After having to skip this year’s IPMS convention in Chattanooga because of school, I wasn’t going to miss this year’s Atlanta meet, especially since it’s only about 15 miles from my house. So, this morning, I packed up HMS Hood, Wilma Jeanne (my captured Me-262), and Old Crow (because why not?) and headed out to Marietta.
I’ll start with Vendors:
If we’re going to be honest, I have mixed feelings about this year’s vendor selection. Not the quantity or quality of the vendors themselves, but the sort of material that’s being offered for sale. This year it seems that most vendors were offering either the very new or the very old, with little product filling the gap between $5 and $50. Of course there were exceptions, which I’ll get to in a minute, but that’s my overall impression.
Also, there was way less armor for sale than at the Chattanooga Con, or even 2013’s Scott Con down in Warner Robbins. As you surely know, armor is not my forte, so I didn’t mind that development a bit. It could be that the model clubs around Atlanta seem fairly structured (AMPS meets the first Saturday of the month, IPMS the second, and figure modelers the third). Also, my local IPMS group is centered around Dobbins Air Reserve Base, so it would make sense that air power would trump armor for once.
But what about the showcase?
Again, I was somewhat surprised by this year’s showcase, particularly the quantity of kits in competition. To be blunt, there were far less than I expected. There were still more than 200 on display, but either the convention organizers placed out far more tables than they needed to or turnout was markedly down this year. Let’s all hope that it’s the former.
It wouldn’t be an AAR without a gallery of some of the best entries so, without further ado…
And yes, that is SeaQuest DSV, because SeaQuest was awesome. Don’t hate on my childhood!
So, how did I fare?
The good news is that I didn’t expect anything to come of Wilma Jeanne or Old Crow, and nothing did. I like it where there are no surprises. The bad news is that unlike the Chattanooga Con, entries today were not judged on their adherence to particular modeling standards. To put it another way, at Chattanooga there could be fifty entrants which absolutely nailed construction, painting, weathering, etc, and all fifty would win a gold medal. That was not the case today, so while I did not expect the 262 and P-51 to be competitive, I did expect to get feedback on my work regardless. That, sadly, was not the case.
In other news, Failure to Launch did receive 2nd place in the “Powered Ships – all scales” category. This is my first time ever beating out other models in a straight-up competition and, while it feels somewhat rewarding, the fact that I failed to best just one other entry sticks in my craw. Still, 2nd in a category on my first time out? I’ll take that. 🙂

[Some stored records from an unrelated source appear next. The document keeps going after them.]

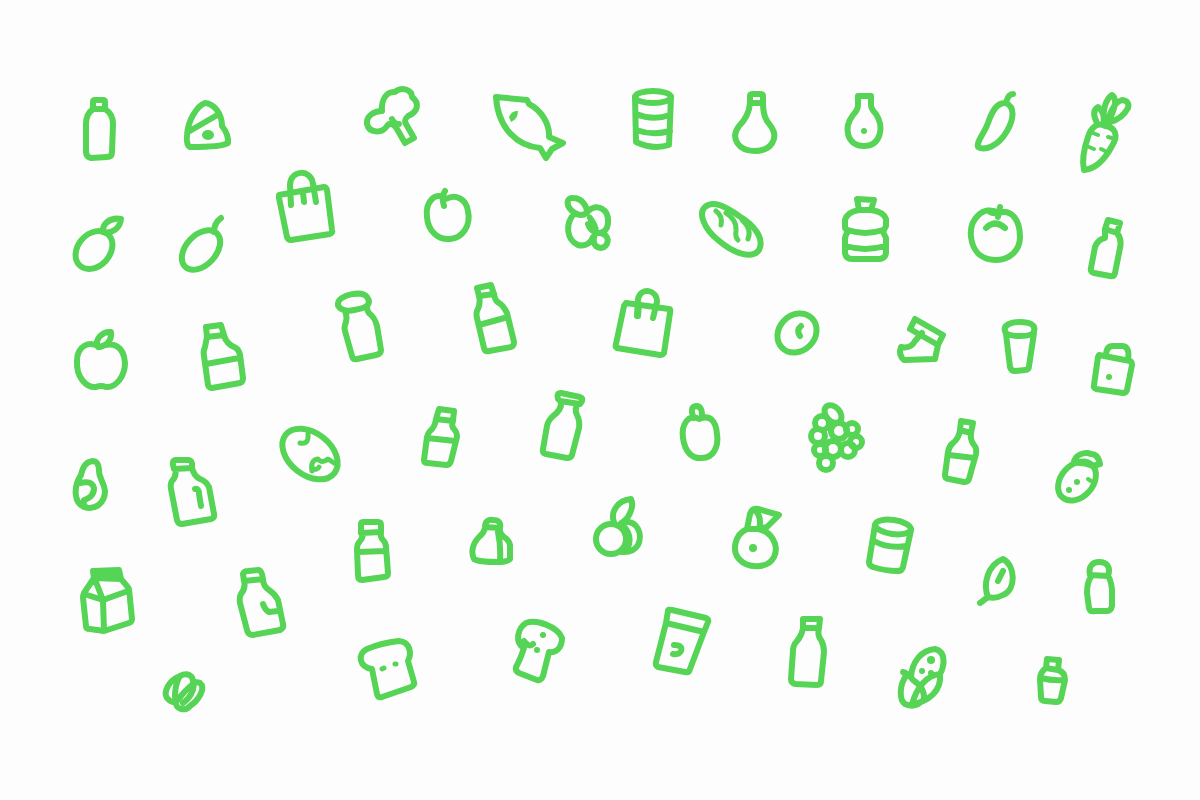
<!DOCTYPE html>
<html lang="en">
<head>
<meta charset="utf-8">
<title>Grocery icons</title>
<style>
:root { --paper: #fdfdfd; --leaf: #55d455; }
html, body { margin: 0; width: 1200px; height: 800px; overflow: hidden; background: var(--paper); }
svg { display: block; }
.icons { fill: none; stroke: var(--leaf); stroke-width: 6; stroke-linecap: round; stroke-linejoin: round; }
.dot { fill: var(--leaf); stroke: none; }
</style>
</head>
<body>
<svg width="1200" height="800" viewBox="0 0 1200 800" role="img" aria-label="Grocery line icons">
<g class="icons">
<g id="row-1">
<path id="water-bottle" d="M93 109V102Q93 100 95 100H103Q105 100 105 102V109M93 109H105Q113 114 113 124L112 152Q112 157 107 157L91 158Q86 157 86 152V124Q86 114 93 109Z"/>
<g id="cheese"><path d="M187 135C188 120 197 106 205 103C214 104 222 113 222 126Q229 135 228 143Q222 147 190 147Q186 145 187 135ZM188 132L219 114"/><ellipse class="dot" cx="208" cy="135" rx="6" ry="5"/></g>
<path id="broccoli" d="M387 126C382 134 369 133 367 124C366 116 374 111 382 111C381 99 387 91 395 92C402 86 412 90 412 97C420 103 418 112 408 116C405 119 404 121 406 124L414 138L405 143L397 129C394 124 390 122 387 126M392 119Q394 124 399 124"/>
<g id="fish"><path d="M496 97L527 100L529 104C541 110 550 124 549 137L563 143L552 149L546 158L540 148C517 146 498 128 496 97Z"/><path class="dot" d="M509 117Q512 110 518 111Q518 119 511 122Z"/></g>
<g id="tall-can"><ellipse cx="653" cy="97" rx="18" ry="6"/><path d="M635 97L636 142Q653 150 669 145L671 97M636 114Q653 121 670 115M636 130Q653 136 670 131"/></g>
<path id="pear-flask" d="M750 103V96Q750 94 753 94H760Q763 94 763 96V103M750 103H763Q763 118 770 125C780 138 771 151 755 151C738 151 730 138 739 126Q749 116 750 103Z"/>
<g id="round-flask"><path d="M858 96H871V105Q871 109 876 114C885 128 880 146 864 146C847 146 843 128 853 115Q858 110 858 105Z"/><circle class="dot" cx="864" cy="131" r="3"/></g>
<path id="chili" d="M1006 103C1015 107 1014 119 1007 131C998 147 984 151 978 147C976 142 984 134 988 123C992 111 997 102 1006 103Q1008 94 1013 94"/>
<g id="carrot"><path d="M1084 170Q1081 157 1088 137C1091 127 1098 122 1105 126C1115 127 1119 135 1112 146C1105 159 1096 169 1084 170ZM1097 123Q1091 111 1098 107Q1105 112 1104 124Q1102 102 1112 95Q1120 101 1107 124Q1112 103 1122 100Q1130 101 1128 108Q1122 119 1110 122"/><path d="M1093 133L1098 135M1108 137L1112 138M1089 147L1094 149M1101 149L1105 151" stroke-width="4"/></g>
</g>
<g id="row-2">
<g id="plum"><ellipse cx="94" cy="250" rx="21" ry="16" transform="rotate(-48 94 250)"/><path d="M103 232C102 224 110 217 121 219C120 229 111 234 103 232Z"/></g>
<g id="olive"><ellipse cx="201" cy="250" rx="23" ry="15" transform="rotate(-47 201 250)"/><path d="M214 232Q214 223 221 218"/></g>
<path id="shopping-bag" d="M279 195L324 187Q326 187 327 190L332 230Q333 233 330 234L291 240Q288 240 287 237L279 198ZM291 205L290 185C290 170 311 168 313 184L316 202M303 193L304 202"/>
<path id="small-apple" d="M446 199C435 190 425 203 427 217C428 232 439 240 450 239C463 238 471 225 468 211C466 198 455 194 446 199ZM444 206Q441 197 445 191"/>
<path id="berries" d="M575 213C565 207 566 197 573 198C582 198 587 206 587 213M575 213C564 224 567 240 578 245C585 247 591 243 593 237M575 213Q581 217 587 213M588 211C597 203 609 209 608 222C608 230 602 235 596 232C592 240 593 247 601 248C609 247 610 236 603 234M590 218Q596 226 596 232M588 224Q590 230 595 232"/>
<g id="bread-loaf"><path d="M705 207C713 200 725 206 739 216C753 224 765 238 759 250C752 260 733 253 718 240C704 229 698 213 705 207Z"/><path d="M716 211Q723 216 721 225M726 213Q737 220 736 231Q735 237 738 240M742 220Q752 229 748 239" stroke-width="5"/></g>
<path id="ridged-jar" d="M857 199L874 200L871 210H859ZM859 210Q847 212 845 220V228L848 232Q845 235 845 239V253Q846 259 852 259H880Q886 258 886 252V238L883 232L886 226V219Q884 212 871 210M848 230Q865 236 883 230M846 246Q865 252 885 246"/>
<path id="tomato" d="M999 213C983 204 969 220 971 237C973 253 983 260 996 260C1010 260 1020 250 1020 237C1020 219 1011 209 999 213ZM999 213Q994 214 990 212M986 228Q995 219 1005 228M998 217L1000 207"/>
<path id="slim-bottle" d="M1105 229L1108 220L1120 223L1117 233M1105 229L1117 233Q1122 239 1120 248L1115 273Q1114 277 1110 276L1094 273Q1090 272 1091 268L1095 247Q1098 239 1105 238Z"/>
</g>
<g id="row-3">
<path id="leafy-apple" d="M100 347C89 340 77 346 77 361C76 378 87 388 96 387Q101 385 106 387C116 388 125 376 125 363C124 346 113 341 100 347ZM98 347C94 339 103 331 111 332C112 340 107 346 98 347"/>
<path id="milk-jug" d="M207 337L206 327L221 325L224 335M207 337L224 335Q226 344 236 348Q239 350 240 355L243 378Q243 382 240 383L212 388Q209 388 208 385L204 356Q203 351 205 347ZM206 364L239 358"/>
<path id="wide-lid-jar" d="M338 303C339 295 362 290 367 297C372 304 367 308 354 310C346 312 337 309 338 303ZM345 311Q348 318 345 325Q344 328 345 331L352 356Q353 360 357 359L376 355Q381 354 381 350L377 326Q375 318 370 314Q367 312 367 306"/>
<path id="juice-bottle" d="M479 296L477 288L491 285L494 294ZM479 296Q481 304 477 311Q476 314 477 318L484 348Q485 352 489 351L511 347Q514 346 514 342L507 313Q503 305 499 303Q495 301 494 294M479 325L508 317"/>
<path id="large-bag" d="M626 303L669 309Q671 309 670 313L664 353Q663 355 660 355L617 348Q615 347 616 344L624 306ZM637 316L638 299C641 287 657 289 657 302L653 318M639 304L638 316"/>
<g id="kiwi"><ellipse cx="797" cy="333" rx="21" ry="18" transform="rotate(-45 797 333)"/><path d="M801 326Q796 330 800 336"/></g>
<path id="butter" d="M915 319L943 335L938 345M915 319L910 329L938 345L935 359L904 360Q898 355 901 347Q911 349 915 341L922 333"/>
<path id="cup" d="M1005 331C1003 325 1011 322 1020 322C1030 322 1036 325 1034 331Q1033 336 1020 336Q1006 336 1005 331ZM1006 334L1010 367Q1011 371 1015 371L1025 370Q1029 370 1029 366L1034 333"/>
<g id="lunch-bag"><path d="M1099 355L1130 361Q1132 362 1132 365L1127 390Q1126 393 1123 393L1096 389Q1093 388 1094 385L1098 357ZM1106 356Q1106 346 1113 346L1123 346Q1130 347 1128 360"/><circle class="dot" cx="1109" cy="377" r="3"/></g>
</g>
<g id="row-4">
<path id="fig" d="M93 461C85 462 83 467 81 475C73 487 74 503 84 507C96 511 105 502 105 491C104 481 98 478 99 469Q98 461 93 461M80 483Q92 480 94 488Q94 497 84 500Q83 504 85 506"/>
<path id="handled-jar" d="M174 469Q171 460 176 460L188 460Q193 460 192 468ZM175 469Q177 476 172 481Q170 484 171 489L177 520Q178 524 182 524L211 519Q215 518 214 514L209 487Q206 481 200 479Q194 476 192 468M195 489Q199 488 199 494L201 506"/>
<g id="potato"><ellipse cx="310" cy="454" rx="31" ry="21" transform="rotate(38 310 454)"/><path d="M308 434Q309 445 300 443M312 471Q310 460 318 459Q322 464 328 459L334 463M312 468Q317 471 319 467" stroke-width="5"/></g>
<path id="sauce-bottle" d="M436 419L439 409L454 411L453 421ZM436 419Q435 427 430 431Q428 433 427 437L424 460Q424 463 428 463L446 465Q450 465 451 461L457 437Q457 432 454 429Q451 426 453 421M427 438L455 441"/>
<path id="milk-bottle" d="M558 399Q556 393 561 393L580 397Q583 398 582 401L580 404L560 401ZM561 402Q562 410 552 417Q548 421 547 426L543 449Q542 453 546 454L567 458Q571 458 572 455L579 428Q580 421 577 415Q574 409 578 404"/>
<path id="bell-pepper" d="M699 419C689 413 681 424 683 438C685 453 693 459 702 458C713 458 719 447 717 434C716 421 710 414 699 419ZM694 418C690 410 692 406 697 406C702 407 702 412 702 418"/>
<g id="grapes"><ellipse cx="833" cy="414" rx="10" ry="7" transform="rotate(48 833 414)"/><circle cx="822" cy="423" r="7"/><circle cx="839" cy="431" r="8"/><circle cx="852" cy="429" r="6"/><circle cx="818" cy="436" r="7"/><circle cx="833" cy="449" r="8"/><circle cx="848" cy="450" r="7"/><circle cx="856" cy="442" r="6"/><circle cx="820" cy="450" r="6"/><circle cx="826" cy="463" r="7"/></g>
<path id="wine-bottle" d="M960 430L961 421L973 423L971 433ZM960 430Q959 438 953 443Q949 446 948 452L945 475Q945 479 949 479L964 482Q968 482 969 479L976 454Q977 448 974 445Q970 440 971 433M949 455L974 458"/>
<g id="pineapple"><ellipse cx="1077" cy="481" rx="22" ry="16" transform="rotate(-48 1077 481)"/><path d="M1074 463C1074 455 1085 451 1091 454Q1098 454 1100 464L1093 466Q1083 462 1074 463"/><circle class="dot" cx="1077" cy="482" r="3"/><circle class="dot" cx="1069" cy="490" r="3"/><path d="M1088 479L1091 481" stroke-width="4"/></g>
</g>
<g id="row-5">
<path id="milk-carton" d="M94 578L93 571L119 570L121 579ZM94 578L84 593Q83 595 83 598L86 626Q86 629 90 629L104 631L129 623Q132 622 132 619L129 589Q128 587 121 579M84 594L103 600L104 631M103 600L128 591M94 577L103 600M98 573L119 575"/>
<path id="jam-jug" d="M244 581L243 574Q244 571 248 571L259 570Q262 571 263 579ZM244 581Q246 588 241 594Q239 597 240 603L247 630Q248 635 253 635L280 630Q284 628 283 624L278 600Q275 594 269 590Q263 586 263 579M263 604Q265 610 269 612L278 611"/>
<path id="pill-bottle" d="M361 533V524Q361 522 364 522H378Q381 522 381 525V532ZM363 533Q363 538 360 541Q357 544 357 549L358 575Q358 580 362 580L384 577Q388 577 388 573L386 547Q386 543 383 540Q380 537 381 532M357 552L386 551"/>
<path id="garlic" d="M485 527C485 521 489 519 493 520C499 520 501 523 500 528ZM485 528Q484 533 479 537C472 544 471 553 474 559Q478 562 498 562Q507 562 510 559V545Q509 540 504 537Q499 534 500 528M498 532Q501 546 500 561"/>
<g id="cherries"><circle cx="611" cy="539" r="15"/><path d="M614 522C610 512 618 500 631 499C635 508 627 521 621 523C638 518 643 535 638 545Q633 553 622 552M622 524Q634 536 627 550"/></g>
<g id="radish"><path d="M747 529C734 535 732 551 739 559C748 569 768 569 774 557C780 544 770 531 758 529ZM747 529L750 514Q752 508 758 509L779 515L767 527L758 529M756 511Q762 518 759 529"/><circle class="dot" cx="753" cy="548" r="4"/></g>
<g id="short-can"><ellipse cx="893" cy="527" rx="18" ry="7" transform="rotate(8 893 527)"/><path d="M875 525L869 562Q869 566 873 567Q885 571 898 571Q902 571 903 567L911 530M874 541Q888 549 907 546"/></g>
<path id="herb-leaf" d="M988 597C983 585 987 565 1003 559C1016 566 1016 590 1003 595Q996 599 988 597ZM988 597L980 603M1003 571L998 581"/>
<path id="salt-shaker" d="M1090 575C1088 566 1093 562 1099 562C1107 562 1111 567 1108 576ZM1091 577Q1087 582 1087 593L1089 608Q1090 612 1095 611L1107 611Q1111 611 1112 606L1112 590Q1111 580 1108 576"/>
</g>
<g id="row-6">
<path id="nuts" d="M180 676C169 680 163 692 167 698Q171 703 176 702C175 709 185 712 190 706C199 700 206 688 200 683Q196 681 193 684C194 675 187 672 180 676ZM180 676C175 684 174 697 176 702C180 697 184 691 193 684M183 703Q193 696 194 684"/>
<g id="toast"><path d="M372 669C359 667 357 654 367 649Q381 643 399 641C410 642 412 653 408 661L414 682Q415 685 411 687L382 697Q378 698 377 694Z"/><path d="M382 669L384 668M395 664L396 664" stroke-width="5"/></g>
<g id="mushroom"><path d="M524 648C514 642 518 628 526 623C537 619 558 627 562 638C562 649 555 653 549 652L543 676Q541 681 537 680L519 673Q515 671 516 667Q520 660 524 648ZM524 641Q529 648 533 644"/><circle class="dot" cx="543" cy="635" r="3"/><circle class="dot" cx="537" cy="650" r="3"/></g>
<path id="preserve-jar" d="M668 611Q668 609 672 610L706 618Q709 619 708 622L704 632L666 623ZM666 623L656 662Q655 665 658 667L685 672Q689 673 690 669L704 632M674 645Q683 645 681 651Q679 655 673 654"/>
<path id="dairy-bottle" d="M803 628V619H820L819 628ZM803 628Q802 635 797 641Q793 645 793 651L791 679Q791 683 795 684L817 685Q821 685 821 681L824 652Q824 645 821 640Q817 635 819 628"/>
<g id="corn"><path d="M911 677C912 661 922 650 935 649C947 652 944 667 940 674M907 675C899 684 899 700 905 704Q916 709 924 699Q925 688 913 680Q908 673 903 672ZM940 674C927 675 917 687 912 704C928 702 942 691 940 674Z"/><circle class="dot" cx="931" cy="660" r="4"/><circle class="dot" cx="922" cy="671" r="3"/><circle class="dot" cx="931" cy="673" r="3"/></g>
<path id="mini-bottle" d="M1046 668L1047 659L1059 660L1058 670ZM1046 668Q1040 672 1040 679L1041 697Q1041 701 1045 701L1056 702Q1060 702 1061 698L1065 680Q1065 672 1058 670M1041 678Q1052 681 1064 680"/>
</g>
</g>
</svg>
</body>
</html>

The winning entry in my category also managed to take home “Best of Show” overall. I say this without bitterness or acrimony, but I feel that there were other entries in other categories that would have been more appropriate winners for the grand prize, but that’s why I’m not a contest judge.
Forget about all that…what about the most important part: The Haul?
Of course, one of the best parts about going to these conventions is the shopping. You can find more kits at better prices (usually) than you can find everyday at your Local Hobby Store. As noted above, the pickings were a bit slimmer than usual today, but I still managed to walk away with some good finds:
The Academy P-38 came with the resin cockpit, Eduard PE, and SAC landing gear, so that was definitely the steal of the day. Also, I had no idea that anybody made a 1:72 Enola Gay with engraved panel lines, so that one got snatched up in a hurry. The two items on the left – Famous Fighters of the Second World War and the Revell A-10 – were both raffle wins. Honestly, I doubt I’ll ever open the book (last published in the 1970s) and the kit may never find its way to my bench, either. I’d love to do a Warthog, but this kit does not look promising. While I may change my mind on that after further scrutiny, no amount of study can erase raised panel lines.
So, that’s it! Another convention in the books. In a bit more than a month I can say the same for my current semester of grad school and finally get back to the bench. It’s going to be a busy summer, just you wait. In the meantime, thanks for sticking around, thanks for reading, and Happy Modeling to you all!